Mort picks at his teeth, sucks whatever he dislodged into his mouth and swallows. “Yep. Food service. Cook. Served a lot of you guys before the plague. Then . . . well, you know.” Mort gestures to his dirty clothes, then the scenery streaking by outside the window.
“I’m not one of the guys anymore. I left IsoNet.” Jacob’s gaze falls on the worn-out aisle between them.
“Like, for good?”
“For good. I really wanted to leave after the data leak, but I wanted the money. The fire sort of, I donno, set me free.” Jacob looks back up at Mort, looks directly into the man’s bloodshot eyes. They shine, despite the irritation and crystalized mucus
“Must be nice,” Mort says for the second time. He picks his teeth, runs his tongue across them. “So you like fire, Jake?” The light in Mort’s eyes shifts into the infrared, throwing pure heat into the space between them.
Jacob feels the anger and rage in his guts—icy cold and acidic at the same time.
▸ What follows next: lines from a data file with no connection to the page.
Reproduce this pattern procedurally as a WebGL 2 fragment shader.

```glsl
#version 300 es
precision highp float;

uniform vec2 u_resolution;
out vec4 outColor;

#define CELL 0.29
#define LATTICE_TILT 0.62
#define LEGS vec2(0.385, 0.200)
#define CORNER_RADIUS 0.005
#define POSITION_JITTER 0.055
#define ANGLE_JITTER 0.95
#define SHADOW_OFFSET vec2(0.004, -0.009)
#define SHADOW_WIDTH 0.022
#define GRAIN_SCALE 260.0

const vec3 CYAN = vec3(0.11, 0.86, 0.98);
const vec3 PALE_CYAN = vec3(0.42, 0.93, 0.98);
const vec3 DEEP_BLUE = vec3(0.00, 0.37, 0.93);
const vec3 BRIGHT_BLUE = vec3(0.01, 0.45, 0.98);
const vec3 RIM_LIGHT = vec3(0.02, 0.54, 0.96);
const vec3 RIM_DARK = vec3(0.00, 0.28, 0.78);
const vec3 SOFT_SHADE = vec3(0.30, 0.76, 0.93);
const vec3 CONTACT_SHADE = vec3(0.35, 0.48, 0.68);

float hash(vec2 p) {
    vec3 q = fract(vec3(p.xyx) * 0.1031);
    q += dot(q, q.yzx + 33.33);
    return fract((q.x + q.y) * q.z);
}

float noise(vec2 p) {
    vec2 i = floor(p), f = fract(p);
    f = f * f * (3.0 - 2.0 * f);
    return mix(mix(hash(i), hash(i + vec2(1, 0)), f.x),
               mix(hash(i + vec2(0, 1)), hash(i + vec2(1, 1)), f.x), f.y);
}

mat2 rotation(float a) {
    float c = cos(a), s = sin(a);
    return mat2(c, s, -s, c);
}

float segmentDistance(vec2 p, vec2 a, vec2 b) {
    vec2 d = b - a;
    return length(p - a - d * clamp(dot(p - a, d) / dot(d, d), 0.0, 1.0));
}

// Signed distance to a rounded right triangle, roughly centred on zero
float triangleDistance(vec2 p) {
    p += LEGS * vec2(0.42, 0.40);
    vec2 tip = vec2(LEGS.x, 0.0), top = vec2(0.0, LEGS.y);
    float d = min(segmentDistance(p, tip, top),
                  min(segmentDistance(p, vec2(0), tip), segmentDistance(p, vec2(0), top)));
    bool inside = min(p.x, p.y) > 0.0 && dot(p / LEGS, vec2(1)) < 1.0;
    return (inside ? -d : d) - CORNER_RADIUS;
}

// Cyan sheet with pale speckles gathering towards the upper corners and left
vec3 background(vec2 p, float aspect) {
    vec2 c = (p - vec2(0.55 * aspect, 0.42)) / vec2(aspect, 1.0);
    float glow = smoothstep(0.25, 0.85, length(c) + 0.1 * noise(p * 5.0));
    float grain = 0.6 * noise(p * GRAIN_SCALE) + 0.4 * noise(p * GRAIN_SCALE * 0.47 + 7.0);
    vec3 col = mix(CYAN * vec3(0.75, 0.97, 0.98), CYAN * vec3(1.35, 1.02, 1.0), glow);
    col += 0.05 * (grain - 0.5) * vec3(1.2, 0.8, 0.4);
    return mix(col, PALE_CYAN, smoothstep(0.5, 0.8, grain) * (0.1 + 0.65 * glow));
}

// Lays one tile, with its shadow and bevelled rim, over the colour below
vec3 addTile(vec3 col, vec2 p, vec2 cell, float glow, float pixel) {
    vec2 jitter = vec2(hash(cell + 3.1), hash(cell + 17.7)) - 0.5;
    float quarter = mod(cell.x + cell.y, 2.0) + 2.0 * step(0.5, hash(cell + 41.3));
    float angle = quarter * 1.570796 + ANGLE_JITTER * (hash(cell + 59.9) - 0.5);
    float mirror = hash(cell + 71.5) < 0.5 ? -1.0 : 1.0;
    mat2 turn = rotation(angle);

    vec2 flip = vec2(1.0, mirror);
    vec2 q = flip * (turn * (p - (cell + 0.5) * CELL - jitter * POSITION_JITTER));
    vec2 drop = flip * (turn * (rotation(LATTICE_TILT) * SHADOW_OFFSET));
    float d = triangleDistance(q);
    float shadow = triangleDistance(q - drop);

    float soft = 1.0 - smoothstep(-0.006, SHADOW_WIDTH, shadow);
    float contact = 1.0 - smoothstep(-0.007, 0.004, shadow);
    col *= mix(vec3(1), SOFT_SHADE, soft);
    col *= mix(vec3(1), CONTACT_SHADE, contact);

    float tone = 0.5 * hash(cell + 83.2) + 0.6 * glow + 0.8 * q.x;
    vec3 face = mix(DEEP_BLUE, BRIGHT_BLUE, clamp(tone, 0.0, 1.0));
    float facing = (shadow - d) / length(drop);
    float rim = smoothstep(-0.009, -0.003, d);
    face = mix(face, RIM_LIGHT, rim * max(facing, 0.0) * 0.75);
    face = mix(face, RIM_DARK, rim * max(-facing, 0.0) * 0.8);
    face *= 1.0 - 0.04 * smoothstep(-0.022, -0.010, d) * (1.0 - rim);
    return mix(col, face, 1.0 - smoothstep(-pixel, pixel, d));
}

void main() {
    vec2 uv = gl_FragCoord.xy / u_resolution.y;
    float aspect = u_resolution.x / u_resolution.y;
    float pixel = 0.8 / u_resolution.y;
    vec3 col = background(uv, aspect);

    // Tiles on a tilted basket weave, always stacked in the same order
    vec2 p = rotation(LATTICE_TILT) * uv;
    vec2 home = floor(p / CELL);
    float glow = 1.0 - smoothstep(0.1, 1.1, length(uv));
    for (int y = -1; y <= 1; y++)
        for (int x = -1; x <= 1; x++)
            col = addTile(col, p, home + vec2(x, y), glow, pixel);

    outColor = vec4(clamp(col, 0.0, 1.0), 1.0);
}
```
He doesn’t know how to answer.
“Sure you do. Set you free, didn’t it?” Mort reaches into the pocket of his blazer and pulls out a dented Zippo lighter, like a movie cliche. He strikes it, lets it burn for a second, then snaps the lighter shut and stuffs it back into his pocket. He chuckles and the heat fades from his eyes. “Lighten up, Jake . . . And maybe say thank you.”
The bus’ robotic voice breaks the tension. “Next stop, Cascade Station.”
“This is me,” Mort says. He eases up off the seat, swaying a bit as the bus rounds a corner. “Have a good one, Jake.” He takes a few uneasy steps toward the doors, his hand on the grubby railing.
Jacob’s nose stings as Mort gets closer. It hasn’t worked quite right since he got sick last spring, but the smell is strong enough to register anyway: Gasoline.
Mort smiles, his cracked tooth flashing in the sharp blue glow of the overhead LEDs. “Hope you catch something,” he says. The bust trundles to a stop, the doors hiss open, and mort staggers out into the smokey air.
Jacob’s phone buzzes in his pocket. He pulls it out to see a notification from his coworker, sent through an encrypted client: [it was you? you’re all over the news IsoNet is after you where are you]
The bus chimes. “Next stop, Portland airport.”
Jacob turns off his phone and sets it down on the seat next to him. He stands up and throws the backpack’s strap over one shoulder. The bus stops and the doors hiss open. He grabs the fishing rod and steps down onto the ashy pavement.